Laboratory Animal Breeding: Designed for Science
There must have been so many spare dogs around the courts of the time that it was not necessary to breed tasting dogs deliberately for the purpose. In the earlier years of animal experimentation in medical research, during the 19th century, scientists likewise used stray or unwanted domestic or farm animals (and the use of dogs in vivisection without anaesthesia led to the first antivivisection movement across society in Britain and America2). Today, when animal experimentation is the basis of much of the global research effort in genetics and medicine, and animal testing is required for regulatory approval of nearly every product sold for use, more than 100 million experimental animals of vertebrate species are bred for the purpose annually.
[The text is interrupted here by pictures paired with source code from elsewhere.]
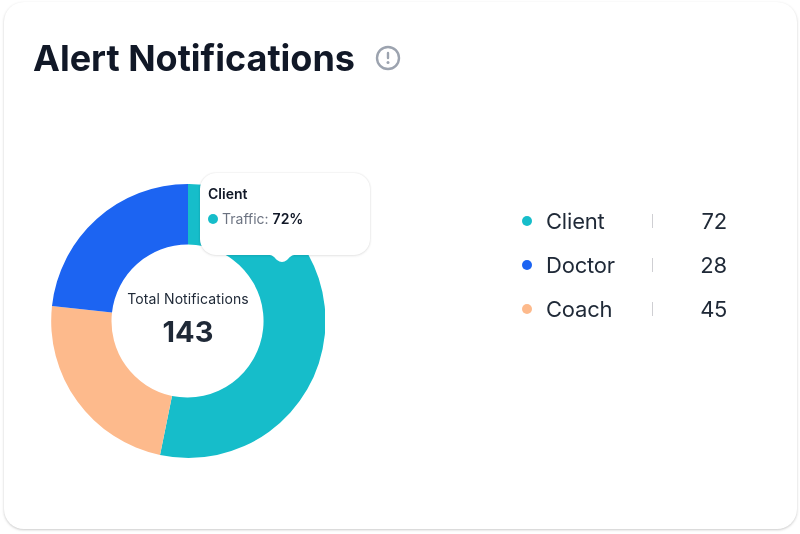
<!DOCTYPE html>
<html lang="en">
<head>
<meta charset="utf-8">
<title>Alert Notifications</title>
<style>
  :root {
    --ink: #111827;
    --text: #1f2937;
    --muted: #6b7280;
    --icon: #9ca3af;
    --divider: #cfcfd3;
    --client: #16bdca;
    --doctor: #1c64f2;
    --coach: #fdba8c;
    --surface: #ffffff;
  }
  * { box-sizing: border-box; margin: 0; padding: 0; }
  body {
    width: 800px;
    height: 534px;
    overflow: hidden;
    padding: 2px 3px 5px 4px;
    background: var(--surface);
    color: var(--text);
    font-family: Inter, Roboto, sans-serif;
  }
  .card {
    position: relative;
    height: 527px;
    border-radius: 20px;
    background: var(--surface);
    box-shadow: 0 1px 3px rgba(0, 0, 0, .16), 0 1px 2px rgba(0, 0, 0, .06);
  }
  .card-header {
    display: flex;
    align-items: center;
    gap: 20px;
    padding: 34px 0 0 29px;
  }
  h1 {
    color: var(--ink);
    font-size: 36px;
    line-height: 44px;
    font-weight: 700;
    white-space: nowrap;
  }
  .info-icon { width: 26px; height: 26px; display: block; }
  .donut {
    position: absolute;
    left: 47px;
    top: 182px;
    width: 274px;
    height: 274px;
  }
  .donut svg { display: block; }
  .total {
    position: absolute;
    inset: 0;
    display: flex;
    flex-direction: column;
    align-items: center;
    padding-top: 105px;
    white-space: nowrap;
  }
  .total-label { font-size: 14px; line-height: 20px; letter-spacing: .1px; }
  .total-value { font-size: 29px; line-height: 36px; margin-top: 5px; font-weight: 700; }
  .tooltip {
    position: absolute;
    left: 196px;
    top: 171px;
    width: 170px;
    height: 82px;
    padding: 11px 8px;
    border-radius: 16px;
    background: var(--surface);
    box-shadow: 0 0 2px rgba(0, 0, 0, .12), 0 1px 3px rgba(0, 0, 0, .08);
    color: var(--ink);
    font-size: 14px;
    line-height: 20px;
    white-space: nowrap;
  }
  .tooltip-pointer { position: absolute; left: 68px; top: 81px; display: block; }
  .tooltip-title { font-size: 14px; font-weight: 600; }
  .tooltip-row { display: flex; align-items: center; gap: 4px; margin-top: 5px; color: var(--muted); }
  .tooltip-row strong { color: var(--ink); font-weight: 600; }
  .dot { width: 10px; height: 10px; border-radius: 50%; background: var(--tone); }
  .client { --tone: var(--client); }
  .doctor { --tone: var(--doctor); }
  .coach { --tone: var(--coach); }
  .legend {
    position: absolute;
    left: 518px;
    top: 205px;
    width: 205px;
    display: grid;
    gap: 16px;
    list-style: none;
    font-size: 22px;
    line-height: 28px;
    letter-spacing: -.2px;
  }
  .legend li {
    display: grid;
    grid-template-columns: 10px 120px 1px 1fr;
    align-items: center;
  }
  .legend-name { padding-left: 14px; }
  .legend-divider { height: 14px; background: var(--divider); }
  .legend-value { text-align: right; }
</style>
</head>
<body>
<main class="card">
  <header class="card-header">
    <h1>Alert Notifications</h1>
    <svg class="info-icon" viewBox="0 0 26 26" role="img" aria-label="Information" fill="none" stroke="var(--icon)" stroke-width="2.4" stroke-linecap="round">
      <circle cx="13" cy="13" r="11"/>
      <path d="M13 8v5"/>
      <circle cx="13" cy="17.5" r="1.5" fill="var(--icon)" stroke="none"/>
    </svg>
  </header>

  <section class="donut" aria-label="Notifications by role">
    <svg width="274" height="274" viewBox="0 0 274 274" aria-hidden="true">
      <path fill="var(--client)" d="M137 0A137 137 0 1 1 109 271L121 212A76.5 76.5 0 1 0 137 60.5Z"/>
      <path fill="var(--coach)" d="M109 271A137 137 0 0 1 1 122L61 128.5A76.5 76.5 0 0 0 121 212Z"/>
      <path fill="var(--doctor)" d="M1 122A137 137 0 0 1 137 0V60.5A76.5 76.5 0 0 0 61 128.5Z"/>
    </svg>
    <div class="total">
      <span class="total-label">Total Notifications</span>
      <span class="total-value">143</span>
    </div>
  </section>

  <aside class="tooltip">
    <p class="tooltip-title">Client</p>
    <p class="tooltip-row"><span class="dot client"></span><span>Traffic: <strong>72%</strong></span></p>
    <svg class="tooltip-pointer" width="28" height="9" viewBox="0 0 28 9" aria-hidden="true">
      <path fill="var(--surface)" d="M0 0H28V1C23 1 22 3 19 6Q14 10 9 6C6 3 5 1 0 1Z"/>
    </svg>
  </aside>

  <ul class="legend">
    <li><span class="dot client"></span><span class="legend-name">Client</span><span class="legend-divider"></span><span class="legend-value">72</span></li>
    <li><span class="dot doctor"></span><span class="legend-name">Doctor</span><span class="legend-divider"></span><span class="legend-value">28</span></li>
    <li><span class="dot coach"></span><span class="legend-name">Coach</span><span class="legend-divider"></span><span class="legend-value">45</span></li>
  </ul>
</main>
</body>
</html>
The large majority of the animals are mice (with rats and fish in second place) and an increasing proportion of them are bred to have some form of genetic mutation.